- [Data provided]
=-=-=
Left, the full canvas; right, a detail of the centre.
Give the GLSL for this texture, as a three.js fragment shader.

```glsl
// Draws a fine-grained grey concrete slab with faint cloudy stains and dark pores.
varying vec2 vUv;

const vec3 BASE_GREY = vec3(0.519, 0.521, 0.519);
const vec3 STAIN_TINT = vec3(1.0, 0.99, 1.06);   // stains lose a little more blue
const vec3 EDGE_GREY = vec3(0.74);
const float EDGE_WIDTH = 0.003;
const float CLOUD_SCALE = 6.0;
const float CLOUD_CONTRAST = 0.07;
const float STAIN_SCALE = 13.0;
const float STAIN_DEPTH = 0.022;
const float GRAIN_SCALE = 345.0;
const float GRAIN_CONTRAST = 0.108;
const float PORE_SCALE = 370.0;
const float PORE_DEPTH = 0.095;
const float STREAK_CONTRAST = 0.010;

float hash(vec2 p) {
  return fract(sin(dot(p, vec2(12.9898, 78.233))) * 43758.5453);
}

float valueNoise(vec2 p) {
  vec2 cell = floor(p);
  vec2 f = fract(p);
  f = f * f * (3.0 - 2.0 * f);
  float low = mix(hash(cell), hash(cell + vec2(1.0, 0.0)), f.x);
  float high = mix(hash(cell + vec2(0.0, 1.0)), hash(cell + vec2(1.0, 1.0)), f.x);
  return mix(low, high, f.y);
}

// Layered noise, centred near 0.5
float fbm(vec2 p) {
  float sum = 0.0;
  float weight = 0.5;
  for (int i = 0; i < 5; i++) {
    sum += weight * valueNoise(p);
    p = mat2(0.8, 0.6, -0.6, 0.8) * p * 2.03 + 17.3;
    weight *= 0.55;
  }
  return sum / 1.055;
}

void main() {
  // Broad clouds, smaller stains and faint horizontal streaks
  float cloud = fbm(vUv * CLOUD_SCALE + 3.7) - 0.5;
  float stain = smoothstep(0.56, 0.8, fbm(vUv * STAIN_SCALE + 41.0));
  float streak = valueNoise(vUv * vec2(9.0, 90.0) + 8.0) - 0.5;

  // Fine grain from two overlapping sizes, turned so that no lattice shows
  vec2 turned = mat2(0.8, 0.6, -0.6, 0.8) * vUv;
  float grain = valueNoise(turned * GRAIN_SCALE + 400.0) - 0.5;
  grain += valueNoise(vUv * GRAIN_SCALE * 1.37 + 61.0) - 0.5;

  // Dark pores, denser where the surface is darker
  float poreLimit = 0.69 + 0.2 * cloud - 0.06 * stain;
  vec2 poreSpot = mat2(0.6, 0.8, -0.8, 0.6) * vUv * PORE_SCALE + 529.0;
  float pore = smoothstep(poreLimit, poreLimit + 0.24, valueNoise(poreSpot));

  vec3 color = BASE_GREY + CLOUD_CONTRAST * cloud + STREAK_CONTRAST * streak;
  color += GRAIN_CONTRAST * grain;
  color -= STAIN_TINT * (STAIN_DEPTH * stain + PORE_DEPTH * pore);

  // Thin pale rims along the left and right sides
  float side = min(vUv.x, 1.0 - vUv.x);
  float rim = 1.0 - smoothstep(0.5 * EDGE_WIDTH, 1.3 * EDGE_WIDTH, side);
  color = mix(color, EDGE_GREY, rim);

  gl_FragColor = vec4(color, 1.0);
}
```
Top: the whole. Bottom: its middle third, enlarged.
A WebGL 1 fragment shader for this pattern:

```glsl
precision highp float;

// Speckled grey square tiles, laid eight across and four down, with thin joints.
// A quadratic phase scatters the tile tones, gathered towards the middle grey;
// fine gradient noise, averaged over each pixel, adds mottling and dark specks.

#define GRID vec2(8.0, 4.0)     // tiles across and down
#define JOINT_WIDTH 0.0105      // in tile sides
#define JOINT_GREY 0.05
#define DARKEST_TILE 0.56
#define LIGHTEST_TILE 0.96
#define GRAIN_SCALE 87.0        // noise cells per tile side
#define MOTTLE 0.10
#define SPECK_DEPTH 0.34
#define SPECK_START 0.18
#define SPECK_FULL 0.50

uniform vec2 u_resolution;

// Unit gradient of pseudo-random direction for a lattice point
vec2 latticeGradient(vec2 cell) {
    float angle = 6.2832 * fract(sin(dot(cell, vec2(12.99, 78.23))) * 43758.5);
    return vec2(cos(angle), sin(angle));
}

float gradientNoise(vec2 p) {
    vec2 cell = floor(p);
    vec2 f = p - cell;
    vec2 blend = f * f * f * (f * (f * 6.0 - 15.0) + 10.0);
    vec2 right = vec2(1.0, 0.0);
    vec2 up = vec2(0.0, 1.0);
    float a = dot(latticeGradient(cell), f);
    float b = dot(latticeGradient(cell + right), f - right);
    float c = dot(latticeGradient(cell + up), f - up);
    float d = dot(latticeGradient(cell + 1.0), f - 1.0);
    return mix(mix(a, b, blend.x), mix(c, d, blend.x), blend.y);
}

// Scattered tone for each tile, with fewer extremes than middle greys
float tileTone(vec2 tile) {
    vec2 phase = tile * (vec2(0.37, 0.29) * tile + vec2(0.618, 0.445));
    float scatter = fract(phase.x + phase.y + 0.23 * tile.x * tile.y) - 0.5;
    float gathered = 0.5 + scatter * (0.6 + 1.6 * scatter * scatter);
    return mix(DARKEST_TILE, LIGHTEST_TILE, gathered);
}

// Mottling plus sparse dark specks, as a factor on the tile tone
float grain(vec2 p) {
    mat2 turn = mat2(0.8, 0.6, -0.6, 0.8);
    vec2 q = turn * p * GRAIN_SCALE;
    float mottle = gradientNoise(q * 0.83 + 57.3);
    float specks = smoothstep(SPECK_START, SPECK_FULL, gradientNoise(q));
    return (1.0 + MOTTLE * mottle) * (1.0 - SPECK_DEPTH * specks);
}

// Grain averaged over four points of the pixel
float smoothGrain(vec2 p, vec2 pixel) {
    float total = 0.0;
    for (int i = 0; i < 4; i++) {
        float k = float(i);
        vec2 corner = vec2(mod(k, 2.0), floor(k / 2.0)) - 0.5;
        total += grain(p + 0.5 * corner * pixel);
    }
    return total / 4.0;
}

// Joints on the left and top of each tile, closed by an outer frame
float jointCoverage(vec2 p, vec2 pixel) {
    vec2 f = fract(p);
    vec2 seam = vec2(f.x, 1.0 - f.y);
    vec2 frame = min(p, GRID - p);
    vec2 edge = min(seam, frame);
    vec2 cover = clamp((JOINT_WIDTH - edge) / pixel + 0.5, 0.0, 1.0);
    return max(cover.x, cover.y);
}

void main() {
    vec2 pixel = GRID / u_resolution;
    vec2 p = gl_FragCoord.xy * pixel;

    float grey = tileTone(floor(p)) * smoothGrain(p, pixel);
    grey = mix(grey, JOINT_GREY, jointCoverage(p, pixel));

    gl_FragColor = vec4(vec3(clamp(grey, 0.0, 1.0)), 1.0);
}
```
=-=-=
Every line above should be retyped exactly as given.

- [Output of the exercise]
Left, the full canvas; right, a detail of the centre.
Give the GLSL for this texture, as a three.js fragment shader.

```glsl
// Draws a fine-grained grey concrete slab with faint cloudy stains and dark pores.
varying vec2 vUv;

const vec3 BASE_GREY = vec3(0.519, 0.521, 0.519);
const vec3 STAIN_TINT = vec3(1.0, 0.99, 1.06);   // stains lose a little more blue
const vec3 EDGE_GREY = vec3(0.74);
const float EDGE_WIDTH = 0.003;
const float CLOUD_SCALE = 6.0;
const float CLOUD_CONTRAST = 0.07;
const float STAIN_SCALE = 13.0;
const float STAIN_DEPTH = 0.022;
const float GRAIN_SCALE = 345.0;
const float GRAIN_CONTRAST = 0.108;
const float PORE_SCALE = 370.0;
const float PORE_DEPTH = 0.095;
const float STREAK_CONTRAST = 0.010;

float hash(vec2 p) {
  return fract(sin(dot(p, vec2(12.9898, 78.233))) * 43758.5453);
}

float valueNoise(vec2 p) {
  vec2 cell = floor(p);
  vec2 f = fract(p);
  f = f * f * (3.0 - 2.0 * f);
  float low = mix(hash(cell), hash(cell + vec2(1.0, 0.0)), f.x);
  float high = mix(hash(cell + vec2(0.0, 1.0)), hash(cell + vec2(1.0, 1.0)), f.x);
  return mix(low, high, f.y);
}

// Layered noise, centred near 0.5
float fbm(vec2 p) {
  float sum = 0.0;
  float weight = 0.5;
  for (int i = 0; i < 5; i++) {
    sum += weight * valueNoise(p);
    p = mat2(0.8, 0.6, -0.6, 0.8) * p * 2.03 + 17.3;
    weight *= 0.55;
  }
  return sum / 1.055;
}

void main() {
  // Broad clouds, smaller stains and faint horizontal streaks
  float cloud = fbm(vUv * CLOUD_SCALE + 3.7) - 0.5;
  float stain = smoothstep(0.56, 0.8, fbm(vUv * STAIN_SCALE + 41.0));
  float streak = valueNoise(vUv * vec2(9.0, 90.0) + 8.0) - 0.5;

  // Fine grain from two overlapping sizes, turned so that no lattice shows
  vec2 turned = mat2(0.8, 0.6, -0.6, 0.8) * vUv;
  float grain = valueNoise(turned * GRAIN_SCALE + 400.0) - 0.5;
  grain += valueNoise(vUv * GRAIN_SCALE * 1.37 + 61.0) - 0.5;

  // Dark pores, denser where the surface is darker
  float poreLimit = 0.69 + 0.2 * cloud - 0.06 * stain;
  vec2 poreSpot = mat2(0.6, 0.8, -0.8, 0.6) * vUv * PORE_SCALE + 529.0;
  float pore = smoothstep(poreLimit, poreLimit + 0.24, valueNoise(poreSpot));

  vec3 color = BASE_GREY + CLOUD_CONTRAST * cloud + STREAK_CONTRAST * streak;
  color += GRAIN_CONTRAST * grain;
  color -= STAIN_TINT * (STAIN_DEPTH * stain + PORE_DEPTH * pore);

  // Thin pale rims along the left and right sides
  float side = min(vUv.x, 1.0 - vUv.x);
  float rim = 1.0 - smoothstep(0.5 * EDGE_WIDTH, 1.3 * EDGE_WIDTH, side);
  color = mix(color, EDGE_GREY, rim);

  gl_FragColor = vec4(color, 1.0);
}
```
Top: the whole. Bottom: its middle third, enlarged.
A WebGL 1 fragment shader for this pattern:

```glsl
precision highp float;

// Speckled grey square tiles, laid eight across and four down, with thin joints.
// A quadratic phase scatters the tile tones, gathered towards the middle grey;
// fine gradient noise, averaged over each pixel, adds mottling and dark specks.

#define GRID vec2(8.0, 4.0)     // tiles across and down
#define JOINT_WIDTH 0.0105      // in tile sides
#define JOINT_GREY 0.05
#define DARKEST_TILE 0.56
#define LIGHTEST_TILE 0.96
#define GRAIN_SCALE 87.0        // noise cells per tile side
#define MOTTLE 0.10
#define SPECK_DEPTH 0.34
#define SPECK_START 0.18
#define SPECK_FULL 0.50

uniform vec2 u_resolution;

// Unit gradient of pseudo-random direction for a lattice point
vec2 latticeGradient(vec2 cell) {
    float angle = 6.2832 * fract(sin(dot(cell, vec2(12.99, 78.23))) * 43758.5);
    return vec2(cos(angle), sin(angle));
}

float gradientNoise(vec2 p) {
    vec2 cell = floor(p);
    vec2 f = p - cell;
    vec2 blend = f * f * f * (f * (f * 6.0 - 15.0) + 10.0);
    vec2 right = vec2(1.0, 0.0);
    vec2 up = vec2(0.0, 1.0);
    float a = dot(latticeGradient(cell), f);
    float b = dot(latticeGradient(cell + right), f - right);
    float c = dot(latticeGradient(cell + up), f - up);
    float d = dot(latticeGradient(cell + 1.0), f - 1.0);
    return mix(mix(a, b, blend.x), mix(c, d, blend.x), blend.y);
}

// Scattered tone for each tile, with fewer extremes than middle greys
float tileTone(vec2 tile) {
    vec2 phase = tile * (vec2(0.37, 0.29) * tile + vec2(0.618, 0.445));
    float scatter = fract(phase.x + phase.y + 0.23 * tile.x * tile.y) - 0.5;
    float gathered = 0.5 + scatter * (0.6 + 1.6 * scatter * scatter);
    return mix(DARKEST_TILE, LIGHTEST_TILE, gathered);
}

// Mottling plus sparse dark specks, as a factor on the tile tone
float grain(vec2 p) {
    mat2 turn = mat2(0.8, 0.6, -0.6, 0.8);
    vec2 q = turn * p * GRAIN_SCALE;
    float mottle = gradientNoise(q * 0.83 + 57.3);
    float specks = smoothstep(SPECK_START, SPECK_FULL, gradientNoise(q));
    return (1.0 + MOTTLE * mottle) * (1.0 - SPECK_DEPTH * specks);
}

// Grain averaged over four points of the pixel
float smoothGrain(vec2 p, vec2 pixel) {
    float total = 0.0;
    for (int i = 0; i < 4; i++) {
        float k = float(i);
        vec2 corner = vec2(mod(k, 2.0), floor(k / 2.0)) - 0.5;
        total += grain(p + 0.5 * corner * pixel);
    }
    return total / 4.0;
}

// Joints on the left and top of each tile, closed by an outer frame
float jointCoverage(vec2 p, vec2 pixel) {
    vec2 f = fract(p);
    vec2 seam = vec2(f.x, 1.0 - f.y);
    vec2 frame = min(p, GRID - p);
    vec2 edge = min(seam, frame);
    vec2 cover = clamp((JOINT_WIDTH - edge) / pixel + 0.5, 0.0, 1.0);
    return max(cover.x, cover.y);
}

void main() {
    vec2 pixel = GRID / u_resolution;
    vec2 p = gl_FragCoord.xy * pixel;

    float grey = tileTone(floor(p)) * smoothGrain(p, pixel);
    grey = mix(grey, JOINT_GREY, jointCoverage(p, pixel));

    gl_FragColor = vec4(vec3(clamp(grey, 0.0, 1.0)), 1.0);
}
```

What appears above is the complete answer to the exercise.